“When we work with individuals in a hospital or clinic setting – we are essentially on ‘our’ turf. I feel like l have developed such a stronger understanding of the challenges people face when outside of the four walls of the healthcare system," she explained. “ I am able to share these stories with students... [to] help them have a deeper consideration for the challenges that people face in their future practice."

Delivering holistic care to Richmonders

Nursing is founded in a holistic approach, addressing not only the physical health of individuals but also considers the mental, emotional, and environmental factors that play into overall well-being. The Health Hub provides an environment for practitioners to use and model that full skillset.

“I value the opportunity to work with individuals within the context of their own lives. We are able to provide time and space to address a wide range of needs – creating really meaningful support for individuals and the community,” Beaird said.

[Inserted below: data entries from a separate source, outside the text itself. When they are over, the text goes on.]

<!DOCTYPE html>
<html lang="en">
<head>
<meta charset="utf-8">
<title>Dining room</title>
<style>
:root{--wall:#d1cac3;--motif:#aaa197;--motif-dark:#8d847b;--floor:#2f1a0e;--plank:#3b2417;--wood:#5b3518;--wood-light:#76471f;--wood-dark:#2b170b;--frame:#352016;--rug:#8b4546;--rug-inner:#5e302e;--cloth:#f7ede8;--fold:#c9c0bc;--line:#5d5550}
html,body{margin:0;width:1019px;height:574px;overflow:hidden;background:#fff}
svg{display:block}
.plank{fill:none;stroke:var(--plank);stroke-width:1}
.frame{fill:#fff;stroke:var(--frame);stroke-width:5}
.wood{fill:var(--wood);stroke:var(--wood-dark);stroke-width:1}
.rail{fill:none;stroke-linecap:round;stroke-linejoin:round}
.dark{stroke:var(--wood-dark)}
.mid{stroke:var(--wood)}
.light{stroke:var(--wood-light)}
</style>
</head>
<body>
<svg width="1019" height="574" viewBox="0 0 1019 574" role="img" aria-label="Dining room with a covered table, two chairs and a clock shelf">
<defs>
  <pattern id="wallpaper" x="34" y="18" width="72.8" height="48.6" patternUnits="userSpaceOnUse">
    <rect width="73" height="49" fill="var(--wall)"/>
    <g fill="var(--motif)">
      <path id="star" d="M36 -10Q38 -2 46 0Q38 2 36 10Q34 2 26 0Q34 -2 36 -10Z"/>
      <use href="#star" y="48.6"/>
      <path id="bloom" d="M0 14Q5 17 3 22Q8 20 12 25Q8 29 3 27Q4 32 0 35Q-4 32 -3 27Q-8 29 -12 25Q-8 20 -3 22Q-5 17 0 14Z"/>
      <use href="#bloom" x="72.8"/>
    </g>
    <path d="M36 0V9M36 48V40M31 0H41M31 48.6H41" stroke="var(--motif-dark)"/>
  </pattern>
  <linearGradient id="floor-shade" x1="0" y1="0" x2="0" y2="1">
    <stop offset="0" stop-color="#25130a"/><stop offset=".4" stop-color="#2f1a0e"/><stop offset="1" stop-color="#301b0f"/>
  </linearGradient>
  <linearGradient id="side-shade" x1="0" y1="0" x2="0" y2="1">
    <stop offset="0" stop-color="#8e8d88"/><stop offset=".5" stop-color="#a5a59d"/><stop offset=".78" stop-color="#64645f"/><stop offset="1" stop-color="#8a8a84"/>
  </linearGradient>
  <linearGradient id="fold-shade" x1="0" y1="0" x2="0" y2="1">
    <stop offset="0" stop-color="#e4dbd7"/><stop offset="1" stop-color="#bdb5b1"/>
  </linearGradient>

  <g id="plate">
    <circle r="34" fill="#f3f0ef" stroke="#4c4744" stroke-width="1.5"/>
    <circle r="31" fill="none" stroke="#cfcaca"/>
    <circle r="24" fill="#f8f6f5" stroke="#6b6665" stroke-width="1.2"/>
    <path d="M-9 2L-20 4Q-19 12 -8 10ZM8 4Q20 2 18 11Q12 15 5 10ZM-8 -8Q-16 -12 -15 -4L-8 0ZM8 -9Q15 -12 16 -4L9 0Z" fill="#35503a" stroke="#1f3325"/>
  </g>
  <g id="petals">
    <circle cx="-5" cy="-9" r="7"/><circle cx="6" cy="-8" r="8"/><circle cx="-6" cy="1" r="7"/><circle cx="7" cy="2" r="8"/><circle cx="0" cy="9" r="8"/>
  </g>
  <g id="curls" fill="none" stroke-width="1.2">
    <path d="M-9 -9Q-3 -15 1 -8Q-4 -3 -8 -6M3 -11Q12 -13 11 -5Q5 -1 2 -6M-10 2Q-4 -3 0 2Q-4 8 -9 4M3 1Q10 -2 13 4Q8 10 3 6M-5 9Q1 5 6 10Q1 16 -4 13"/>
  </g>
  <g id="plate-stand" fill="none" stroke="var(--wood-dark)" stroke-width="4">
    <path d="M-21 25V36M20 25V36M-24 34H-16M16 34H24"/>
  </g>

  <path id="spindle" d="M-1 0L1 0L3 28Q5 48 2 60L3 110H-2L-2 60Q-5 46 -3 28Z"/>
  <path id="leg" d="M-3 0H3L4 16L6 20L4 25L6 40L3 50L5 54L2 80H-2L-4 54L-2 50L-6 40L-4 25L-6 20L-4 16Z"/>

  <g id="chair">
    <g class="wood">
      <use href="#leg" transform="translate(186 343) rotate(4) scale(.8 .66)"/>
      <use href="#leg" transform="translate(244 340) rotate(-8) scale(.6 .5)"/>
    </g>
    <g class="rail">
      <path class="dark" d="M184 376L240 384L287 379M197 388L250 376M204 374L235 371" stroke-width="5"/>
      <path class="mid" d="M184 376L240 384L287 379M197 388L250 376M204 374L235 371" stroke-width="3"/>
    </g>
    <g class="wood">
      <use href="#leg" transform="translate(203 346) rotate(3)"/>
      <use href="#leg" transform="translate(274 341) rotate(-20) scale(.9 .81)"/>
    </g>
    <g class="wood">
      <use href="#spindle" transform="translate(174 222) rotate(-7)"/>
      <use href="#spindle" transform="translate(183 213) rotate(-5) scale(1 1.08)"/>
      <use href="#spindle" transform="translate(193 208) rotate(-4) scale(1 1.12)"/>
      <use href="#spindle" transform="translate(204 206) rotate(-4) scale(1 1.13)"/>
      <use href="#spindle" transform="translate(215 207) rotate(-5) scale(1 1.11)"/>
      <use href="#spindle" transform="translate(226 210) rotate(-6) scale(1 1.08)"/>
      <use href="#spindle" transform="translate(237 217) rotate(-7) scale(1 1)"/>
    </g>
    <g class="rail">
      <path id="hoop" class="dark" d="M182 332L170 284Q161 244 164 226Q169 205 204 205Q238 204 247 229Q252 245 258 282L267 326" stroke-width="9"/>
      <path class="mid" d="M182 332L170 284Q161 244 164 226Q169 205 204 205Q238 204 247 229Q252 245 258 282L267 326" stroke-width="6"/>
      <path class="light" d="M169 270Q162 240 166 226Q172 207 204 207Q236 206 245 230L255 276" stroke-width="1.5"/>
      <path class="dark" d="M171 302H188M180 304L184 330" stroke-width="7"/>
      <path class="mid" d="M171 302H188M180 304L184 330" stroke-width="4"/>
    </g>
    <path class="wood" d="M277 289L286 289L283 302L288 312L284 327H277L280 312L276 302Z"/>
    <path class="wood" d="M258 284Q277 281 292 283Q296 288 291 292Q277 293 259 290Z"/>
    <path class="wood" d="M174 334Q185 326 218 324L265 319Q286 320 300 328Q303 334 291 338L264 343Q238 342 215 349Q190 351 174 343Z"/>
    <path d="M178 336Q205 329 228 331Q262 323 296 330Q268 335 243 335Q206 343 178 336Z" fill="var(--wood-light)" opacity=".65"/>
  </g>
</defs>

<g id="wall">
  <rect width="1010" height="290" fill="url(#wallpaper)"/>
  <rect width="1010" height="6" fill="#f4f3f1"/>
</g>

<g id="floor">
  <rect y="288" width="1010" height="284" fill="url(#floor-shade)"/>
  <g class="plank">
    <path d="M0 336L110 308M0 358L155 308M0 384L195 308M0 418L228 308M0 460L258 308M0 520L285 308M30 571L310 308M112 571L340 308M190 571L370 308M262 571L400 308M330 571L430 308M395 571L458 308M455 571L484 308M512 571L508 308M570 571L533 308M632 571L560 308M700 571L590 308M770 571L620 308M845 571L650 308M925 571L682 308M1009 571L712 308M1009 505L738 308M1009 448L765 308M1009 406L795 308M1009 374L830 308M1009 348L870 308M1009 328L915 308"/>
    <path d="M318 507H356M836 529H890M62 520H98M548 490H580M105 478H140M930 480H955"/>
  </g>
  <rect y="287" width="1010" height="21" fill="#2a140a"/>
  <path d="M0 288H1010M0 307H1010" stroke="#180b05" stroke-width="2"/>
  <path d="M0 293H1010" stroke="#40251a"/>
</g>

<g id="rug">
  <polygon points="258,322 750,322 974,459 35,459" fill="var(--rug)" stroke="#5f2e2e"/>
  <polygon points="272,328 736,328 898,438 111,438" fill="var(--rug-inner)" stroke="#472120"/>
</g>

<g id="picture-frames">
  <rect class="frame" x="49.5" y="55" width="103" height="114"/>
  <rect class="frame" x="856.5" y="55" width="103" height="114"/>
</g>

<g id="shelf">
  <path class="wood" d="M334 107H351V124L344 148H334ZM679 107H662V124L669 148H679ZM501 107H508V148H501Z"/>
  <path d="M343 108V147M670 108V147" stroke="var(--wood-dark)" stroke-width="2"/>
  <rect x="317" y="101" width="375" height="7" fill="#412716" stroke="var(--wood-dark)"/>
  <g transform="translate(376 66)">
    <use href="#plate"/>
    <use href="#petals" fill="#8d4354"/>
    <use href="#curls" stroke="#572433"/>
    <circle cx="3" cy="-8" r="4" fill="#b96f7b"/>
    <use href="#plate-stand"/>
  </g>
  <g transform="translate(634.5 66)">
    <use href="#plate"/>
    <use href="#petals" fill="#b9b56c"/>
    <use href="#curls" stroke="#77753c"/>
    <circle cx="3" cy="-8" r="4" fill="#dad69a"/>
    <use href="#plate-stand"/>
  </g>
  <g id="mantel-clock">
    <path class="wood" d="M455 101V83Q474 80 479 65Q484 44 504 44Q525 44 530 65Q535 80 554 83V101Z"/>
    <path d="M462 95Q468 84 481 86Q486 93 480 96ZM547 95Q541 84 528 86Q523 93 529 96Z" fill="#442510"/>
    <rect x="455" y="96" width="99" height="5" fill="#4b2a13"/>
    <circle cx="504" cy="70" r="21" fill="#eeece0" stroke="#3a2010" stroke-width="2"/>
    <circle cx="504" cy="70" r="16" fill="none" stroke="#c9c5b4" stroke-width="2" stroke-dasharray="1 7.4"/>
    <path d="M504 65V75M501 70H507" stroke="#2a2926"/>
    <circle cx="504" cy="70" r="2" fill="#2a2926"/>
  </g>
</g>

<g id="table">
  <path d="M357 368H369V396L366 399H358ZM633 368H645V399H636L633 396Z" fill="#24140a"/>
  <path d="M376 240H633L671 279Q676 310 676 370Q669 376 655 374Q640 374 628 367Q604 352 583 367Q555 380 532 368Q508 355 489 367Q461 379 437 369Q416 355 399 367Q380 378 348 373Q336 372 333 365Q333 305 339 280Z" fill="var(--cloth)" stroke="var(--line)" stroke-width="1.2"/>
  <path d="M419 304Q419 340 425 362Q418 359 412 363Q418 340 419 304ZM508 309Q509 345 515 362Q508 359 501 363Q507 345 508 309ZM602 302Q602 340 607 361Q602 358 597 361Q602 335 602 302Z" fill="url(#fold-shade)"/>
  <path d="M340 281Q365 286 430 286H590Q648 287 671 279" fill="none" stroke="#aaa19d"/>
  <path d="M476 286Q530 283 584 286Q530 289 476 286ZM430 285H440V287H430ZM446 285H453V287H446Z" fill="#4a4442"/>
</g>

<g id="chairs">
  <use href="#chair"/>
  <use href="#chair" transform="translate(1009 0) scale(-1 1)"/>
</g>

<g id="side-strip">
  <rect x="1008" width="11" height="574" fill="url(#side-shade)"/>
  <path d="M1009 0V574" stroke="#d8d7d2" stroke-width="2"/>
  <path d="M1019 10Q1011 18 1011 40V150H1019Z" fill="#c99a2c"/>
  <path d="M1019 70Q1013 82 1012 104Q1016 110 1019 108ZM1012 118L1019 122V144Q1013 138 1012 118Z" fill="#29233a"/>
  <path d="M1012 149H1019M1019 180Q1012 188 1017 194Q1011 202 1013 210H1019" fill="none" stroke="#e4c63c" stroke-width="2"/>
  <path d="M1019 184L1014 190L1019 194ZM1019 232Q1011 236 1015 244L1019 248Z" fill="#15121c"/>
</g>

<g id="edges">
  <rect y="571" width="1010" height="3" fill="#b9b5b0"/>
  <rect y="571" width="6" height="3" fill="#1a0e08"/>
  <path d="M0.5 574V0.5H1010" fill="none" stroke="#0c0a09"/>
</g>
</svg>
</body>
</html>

Woman talking

Kimberly Battle, Ph.D., RN, FNP-BC, says participating in community-based programs helps students understand how health outcomes are impacted by the intersection of health promotion, wellness and social determinants of health. (Tyler Trumbo, MCV Foundation)

Modeling nursing practice in a setting like the Hub helps students develop an early and keen sense of what they will encounter in practice and how to creatively address or work through root causes that affect health outcomes.

“Overall, my skills are sharpened as an educator and provider at the Health Hub as one cannot predict what specific need a participant may present with on a day or situation may present itself at the Health Hub as we are there to serve the community,” Battle explained.

The work of the VCU Health Hub and School of Nursing is a testament to the winning combination of collaboration and community-driven change.

“Without question, the Hub and VCU School of Nursing are operating as one when it comes to transformative learning, community-based experiences, professional education, continuing education, competency development, and teaching provider skills. We are honored to share this mission and work with the VCU School of Nursing in affecting critical change and impact in Richmond’s East End,” Killingsworth said.

Learn more about the VCU Health Hub at 25th, a Richmond East End health education and wellness activity center.

See how VCU Health is addressing barriers and creating opportunities for our neighbors to lead healthy lives.